▶ _What to produce_
Set down the lines that begin at the top of the records and end with the line containing "--shirt: #362d34;", and drop every picture.

▶ _Items from a data source_
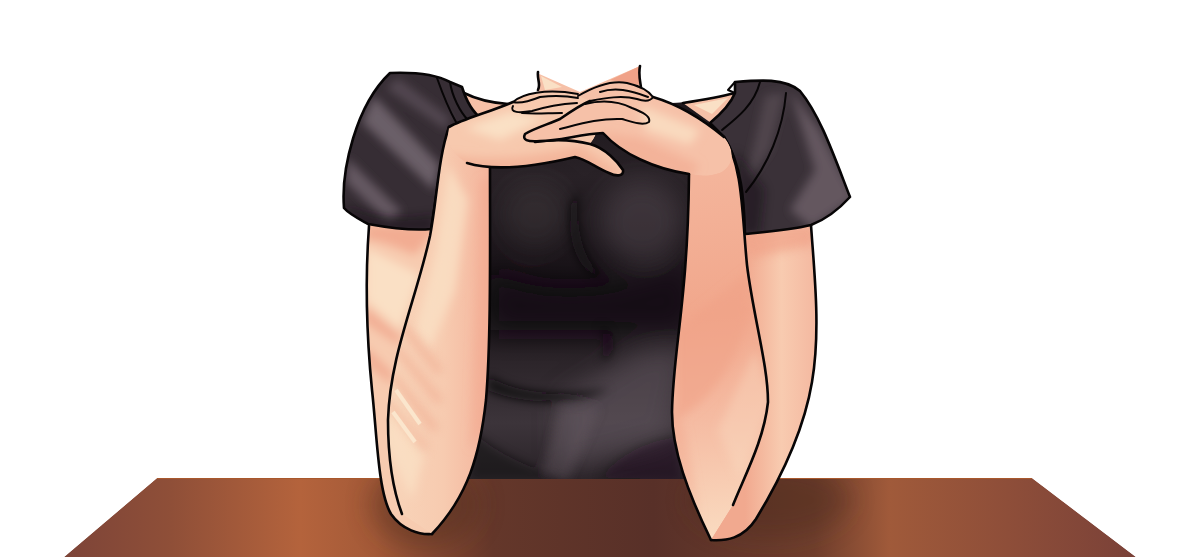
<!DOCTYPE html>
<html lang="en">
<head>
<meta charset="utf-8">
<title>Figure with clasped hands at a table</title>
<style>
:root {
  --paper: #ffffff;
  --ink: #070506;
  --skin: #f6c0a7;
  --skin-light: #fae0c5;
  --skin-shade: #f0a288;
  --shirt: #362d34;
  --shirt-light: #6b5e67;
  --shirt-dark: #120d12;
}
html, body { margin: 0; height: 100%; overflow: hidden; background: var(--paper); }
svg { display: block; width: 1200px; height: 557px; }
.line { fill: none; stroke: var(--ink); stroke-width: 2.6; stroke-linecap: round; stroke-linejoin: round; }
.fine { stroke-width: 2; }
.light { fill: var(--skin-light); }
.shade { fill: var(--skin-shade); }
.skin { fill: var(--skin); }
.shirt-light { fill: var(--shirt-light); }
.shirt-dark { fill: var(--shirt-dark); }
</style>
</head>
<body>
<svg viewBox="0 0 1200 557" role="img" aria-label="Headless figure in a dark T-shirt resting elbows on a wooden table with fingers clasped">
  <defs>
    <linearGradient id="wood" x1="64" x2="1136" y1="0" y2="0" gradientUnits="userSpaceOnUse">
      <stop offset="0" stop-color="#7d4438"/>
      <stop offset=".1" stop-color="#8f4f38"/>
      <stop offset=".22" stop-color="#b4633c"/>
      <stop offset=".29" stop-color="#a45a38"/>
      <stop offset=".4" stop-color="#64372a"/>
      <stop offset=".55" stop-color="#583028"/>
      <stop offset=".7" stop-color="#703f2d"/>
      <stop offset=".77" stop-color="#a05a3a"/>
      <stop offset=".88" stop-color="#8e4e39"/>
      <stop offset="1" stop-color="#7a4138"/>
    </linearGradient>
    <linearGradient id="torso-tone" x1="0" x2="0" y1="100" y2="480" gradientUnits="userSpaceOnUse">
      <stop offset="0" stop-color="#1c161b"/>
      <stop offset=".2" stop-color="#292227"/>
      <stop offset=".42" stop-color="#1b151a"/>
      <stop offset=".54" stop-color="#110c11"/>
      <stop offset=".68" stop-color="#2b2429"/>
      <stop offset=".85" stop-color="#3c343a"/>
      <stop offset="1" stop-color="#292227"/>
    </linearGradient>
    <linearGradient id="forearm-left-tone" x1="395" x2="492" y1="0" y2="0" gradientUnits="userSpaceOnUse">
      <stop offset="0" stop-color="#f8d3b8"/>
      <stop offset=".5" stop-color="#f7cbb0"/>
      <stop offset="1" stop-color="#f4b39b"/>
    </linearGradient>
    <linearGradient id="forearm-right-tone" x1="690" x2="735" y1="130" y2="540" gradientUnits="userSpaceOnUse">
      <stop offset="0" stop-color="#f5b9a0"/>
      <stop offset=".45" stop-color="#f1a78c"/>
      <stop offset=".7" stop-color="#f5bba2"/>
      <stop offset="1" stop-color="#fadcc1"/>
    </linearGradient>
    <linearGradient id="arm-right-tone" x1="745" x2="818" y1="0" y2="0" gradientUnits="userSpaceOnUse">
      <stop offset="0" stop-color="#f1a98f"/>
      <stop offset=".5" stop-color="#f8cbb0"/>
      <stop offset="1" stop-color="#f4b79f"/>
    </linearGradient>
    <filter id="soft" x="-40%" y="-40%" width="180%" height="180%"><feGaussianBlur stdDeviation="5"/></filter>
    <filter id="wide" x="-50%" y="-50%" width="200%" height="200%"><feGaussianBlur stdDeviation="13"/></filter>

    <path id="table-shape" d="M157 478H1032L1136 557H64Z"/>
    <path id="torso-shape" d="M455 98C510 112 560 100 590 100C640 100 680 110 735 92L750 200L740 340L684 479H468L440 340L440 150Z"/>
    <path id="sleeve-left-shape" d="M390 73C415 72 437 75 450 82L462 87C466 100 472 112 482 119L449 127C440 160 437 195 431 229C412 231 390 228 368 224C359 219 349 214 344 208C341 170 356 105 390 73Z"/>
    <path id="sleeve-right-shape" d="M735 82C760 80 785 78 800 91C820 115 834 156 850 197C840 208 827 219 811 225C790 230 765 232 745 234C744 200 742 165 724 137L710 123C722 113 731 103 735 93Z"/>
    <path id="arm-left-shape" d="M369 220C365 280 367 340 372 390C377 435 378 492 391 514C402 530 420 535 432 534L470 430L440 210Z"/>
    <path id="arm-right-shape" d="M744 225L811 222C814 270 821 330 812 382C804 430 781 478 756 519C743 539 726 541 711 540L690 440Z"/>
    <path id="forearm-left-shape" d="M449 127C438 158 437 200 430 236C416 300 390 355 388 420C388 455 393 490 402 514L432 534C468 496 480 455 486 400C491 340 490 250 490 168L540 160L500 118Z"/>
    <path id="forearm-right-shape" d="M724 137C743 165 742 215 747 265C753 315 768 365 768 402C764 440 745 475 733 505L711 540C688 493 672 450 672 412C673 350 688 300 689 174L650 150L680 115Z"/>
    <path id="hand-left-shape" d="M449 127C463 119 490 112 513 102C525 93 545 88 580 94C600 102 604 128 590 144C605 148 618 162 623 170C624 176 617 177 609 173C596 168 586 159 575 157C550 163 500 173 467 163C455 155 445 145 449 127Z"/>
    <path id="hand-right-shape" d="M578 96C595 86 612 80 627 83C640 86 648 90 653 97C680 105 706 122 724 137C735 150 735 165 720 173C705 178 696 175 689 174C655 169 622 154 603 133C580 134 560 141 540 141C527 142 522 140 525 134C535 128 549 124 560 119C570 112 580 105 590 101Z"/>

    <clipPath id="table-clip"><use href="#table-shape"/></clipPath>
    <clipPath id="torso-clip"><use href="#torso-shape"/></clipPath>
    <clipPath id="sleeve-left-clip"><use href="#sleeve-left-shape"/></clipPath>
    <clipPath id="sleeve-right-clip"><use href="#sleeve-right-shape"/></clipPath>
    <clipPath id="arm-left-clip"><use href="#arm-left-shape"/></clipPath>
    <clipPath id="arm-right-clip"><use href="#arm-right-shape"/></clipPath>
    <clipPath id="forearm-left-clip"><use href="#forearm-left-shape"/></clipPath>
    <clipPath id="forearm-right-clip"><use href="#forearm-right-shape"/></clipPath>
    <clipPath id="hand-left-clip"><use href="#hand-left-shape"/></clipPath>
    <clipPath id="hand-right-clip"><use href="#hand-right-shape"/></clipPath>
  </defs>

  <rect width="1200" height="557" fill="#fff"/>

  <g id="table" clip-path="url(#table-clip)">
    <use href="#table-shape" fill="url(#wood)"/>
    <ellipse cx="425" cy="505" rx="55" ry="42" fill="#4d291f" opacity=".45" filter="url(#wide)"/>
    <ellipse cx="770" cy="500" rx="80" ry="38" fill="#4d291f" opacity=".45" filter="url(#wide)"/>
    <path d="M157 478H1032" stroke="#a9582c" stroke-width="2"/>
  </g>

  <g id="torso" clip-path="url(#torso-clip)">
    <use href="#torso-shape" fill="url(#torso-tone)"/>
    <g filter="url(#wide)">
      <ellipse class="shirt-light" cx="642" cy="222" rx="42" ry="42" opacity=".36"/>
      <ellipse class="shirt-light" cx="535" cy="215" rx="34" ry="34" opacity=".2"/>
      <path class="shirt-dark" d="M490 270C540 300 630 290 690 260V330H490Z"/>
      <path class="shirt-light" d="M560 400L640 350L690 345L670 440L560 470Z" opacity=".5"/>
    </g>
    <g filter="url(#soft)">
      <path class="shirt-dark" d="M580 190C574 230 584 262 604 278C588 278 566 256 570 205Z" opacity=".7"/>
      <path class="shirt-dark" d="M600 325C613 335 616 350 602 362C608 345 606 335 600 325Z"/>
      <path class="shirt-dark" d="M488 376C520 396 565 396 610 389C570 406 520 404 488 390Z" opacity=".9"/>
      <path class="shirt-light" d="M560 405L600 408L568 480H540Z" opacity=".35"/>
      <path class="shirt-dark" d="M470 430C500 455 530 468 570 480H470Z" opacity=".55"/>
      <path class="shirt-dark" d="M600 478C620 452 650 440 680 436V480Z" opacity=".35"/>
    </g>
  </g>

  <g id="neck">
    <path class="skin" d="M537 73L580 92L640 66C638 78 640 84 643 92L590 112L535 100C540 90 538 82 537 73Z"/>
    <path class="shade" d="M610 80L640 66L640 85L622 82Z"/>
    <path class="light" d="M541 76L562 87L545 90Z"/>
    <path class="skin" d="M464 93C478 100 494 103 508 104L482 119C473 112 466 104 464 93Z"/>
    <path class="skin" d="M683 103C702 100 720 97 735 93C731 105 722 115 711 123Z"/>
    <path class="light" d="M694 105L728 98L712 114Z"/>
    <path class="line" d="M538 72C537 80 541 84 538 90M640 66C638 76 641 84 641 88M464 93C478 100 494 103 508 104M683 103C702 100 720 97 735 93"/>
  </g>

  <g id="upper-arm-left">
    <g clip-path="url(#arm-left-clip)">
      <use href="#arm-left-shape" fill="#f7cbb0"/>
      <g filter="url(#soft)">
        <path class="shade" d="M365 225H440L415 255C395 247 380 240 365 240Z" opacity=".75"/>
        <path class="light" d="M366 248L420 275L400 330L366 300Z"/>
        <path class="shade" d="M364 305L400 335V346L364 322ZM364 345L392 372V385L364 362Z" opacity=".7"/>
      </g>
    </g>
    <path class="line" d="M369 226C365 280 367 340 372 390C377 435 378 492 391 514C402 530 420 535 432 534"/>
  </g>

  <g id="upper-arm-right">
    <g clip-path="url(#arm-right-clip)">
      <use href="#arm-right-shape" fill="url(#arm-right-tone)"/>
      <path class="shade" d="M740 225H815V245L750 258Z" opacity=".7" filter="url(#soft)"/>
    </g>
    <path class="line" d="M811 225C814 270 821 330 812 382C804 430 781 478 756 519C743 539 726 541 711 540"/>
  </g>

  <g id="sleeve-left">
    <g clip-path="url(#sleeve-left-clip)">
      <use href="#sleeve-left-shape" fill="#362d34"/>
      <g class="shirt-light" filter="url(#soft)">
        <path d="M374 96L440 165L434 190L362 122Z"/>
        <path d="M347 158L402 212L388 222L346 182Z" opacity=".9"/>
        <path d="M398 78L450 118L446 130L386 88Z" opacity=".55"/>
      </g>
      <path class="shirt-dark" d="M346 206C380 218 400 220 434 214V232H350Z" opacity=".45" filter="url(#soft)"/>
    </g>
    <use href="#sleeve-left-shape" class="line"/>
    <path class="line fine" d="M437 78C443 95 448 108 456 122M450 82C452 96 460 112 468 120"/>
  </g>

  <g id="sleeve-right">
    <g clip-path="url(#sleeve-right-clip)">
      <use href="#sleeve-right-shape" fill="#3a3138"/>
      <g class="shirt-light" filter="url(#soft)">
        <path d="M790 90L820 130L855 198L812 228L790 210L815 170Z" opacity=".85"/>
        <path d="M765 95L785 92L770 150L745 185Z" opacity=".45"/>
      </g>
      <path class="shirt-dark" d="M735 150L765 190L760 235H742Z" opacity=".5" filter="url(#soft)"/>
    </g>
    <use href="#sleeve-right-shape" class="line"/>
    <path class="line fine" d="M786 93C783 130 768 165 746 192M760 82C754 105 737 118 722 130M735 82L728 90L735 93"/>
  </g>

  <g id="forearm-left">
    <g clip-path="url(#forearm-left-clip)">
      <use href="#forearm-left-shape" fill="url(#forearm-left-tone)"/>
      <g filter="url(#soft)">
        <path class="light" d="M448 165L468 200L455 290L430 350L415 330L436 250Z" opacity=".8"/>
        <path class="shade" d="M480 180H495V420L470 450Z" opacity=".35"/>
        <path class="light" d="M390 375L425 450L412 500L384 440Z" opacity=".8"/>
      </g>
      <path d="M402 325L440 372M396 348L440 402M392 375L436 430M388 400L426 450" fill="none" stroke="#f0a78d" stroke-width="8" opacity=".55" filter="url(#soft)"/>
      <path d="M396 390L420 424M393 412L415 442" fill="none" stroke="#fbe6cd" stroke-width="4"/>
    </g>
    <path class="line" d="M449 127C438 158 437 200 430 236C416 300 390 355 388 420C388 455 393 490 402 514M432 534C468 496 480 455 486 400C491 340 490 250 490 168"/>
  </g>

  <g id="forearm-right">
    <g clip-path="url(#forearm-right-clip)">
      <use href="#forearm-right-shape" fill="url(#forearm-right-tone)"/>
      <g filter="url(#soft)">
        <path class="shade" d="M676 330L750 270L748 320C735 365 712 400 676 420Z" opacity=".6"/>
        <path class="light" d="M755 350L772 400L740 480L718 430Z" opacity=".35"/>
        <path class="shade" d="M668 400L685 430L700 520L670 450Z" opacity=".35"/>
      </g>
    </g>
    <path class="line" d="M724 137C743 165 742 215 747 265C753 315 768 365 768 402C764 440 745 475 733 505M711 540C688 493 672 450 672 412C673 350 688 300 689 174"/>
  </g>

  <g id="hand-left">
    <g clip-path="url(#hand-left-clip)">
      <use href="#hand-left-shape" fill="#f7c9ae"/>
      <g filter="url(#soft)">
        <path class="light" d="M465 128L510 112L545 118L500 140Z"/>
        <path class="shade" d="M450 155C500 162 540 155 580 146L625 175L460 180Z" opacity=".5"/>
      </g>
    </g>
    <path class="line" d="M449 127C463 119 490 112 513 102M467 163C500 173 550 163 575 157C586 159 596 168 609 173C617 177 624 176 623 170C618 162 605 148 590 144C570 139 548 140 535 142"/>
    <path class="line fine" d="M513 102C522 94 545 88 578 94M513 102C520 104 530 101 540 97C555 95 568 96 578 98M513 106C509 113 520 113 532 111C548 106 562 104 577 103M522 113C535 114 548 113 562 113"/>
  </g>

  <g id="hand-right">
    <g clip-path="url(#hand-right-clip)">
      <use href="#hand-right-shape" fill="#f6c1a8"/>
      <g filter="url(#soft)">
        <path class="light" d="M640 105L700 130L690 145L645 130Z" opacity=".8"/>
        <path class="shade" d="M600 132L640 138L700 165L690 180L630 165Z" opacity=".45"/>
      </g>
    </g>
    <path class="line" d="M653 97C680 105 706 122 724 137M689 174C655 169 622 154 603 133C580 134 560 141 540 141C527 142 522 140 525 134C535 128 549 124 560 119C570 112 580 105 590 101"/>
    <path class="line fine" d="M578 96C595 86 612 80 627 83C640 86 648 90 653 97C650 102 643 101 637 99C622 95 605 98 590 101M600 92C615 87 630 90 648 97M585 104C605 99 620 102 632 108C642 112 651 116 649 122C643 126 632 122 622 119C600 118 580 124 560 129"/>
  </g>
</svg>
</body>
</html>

▶ _Your solution_
<!DOCTYPE html>
<html lang="en">
<head>
<meta charset="utf-8">
<title>Figure with clasped hands at a table</title>
<style>
:root {
  --paper: #ffffff;
  --ink: #070506;
  --skin: #f6c0a7;
  --skin-light: #fae0c5;
  --skin-shade: #f0a288;
  --shirt: #362d34;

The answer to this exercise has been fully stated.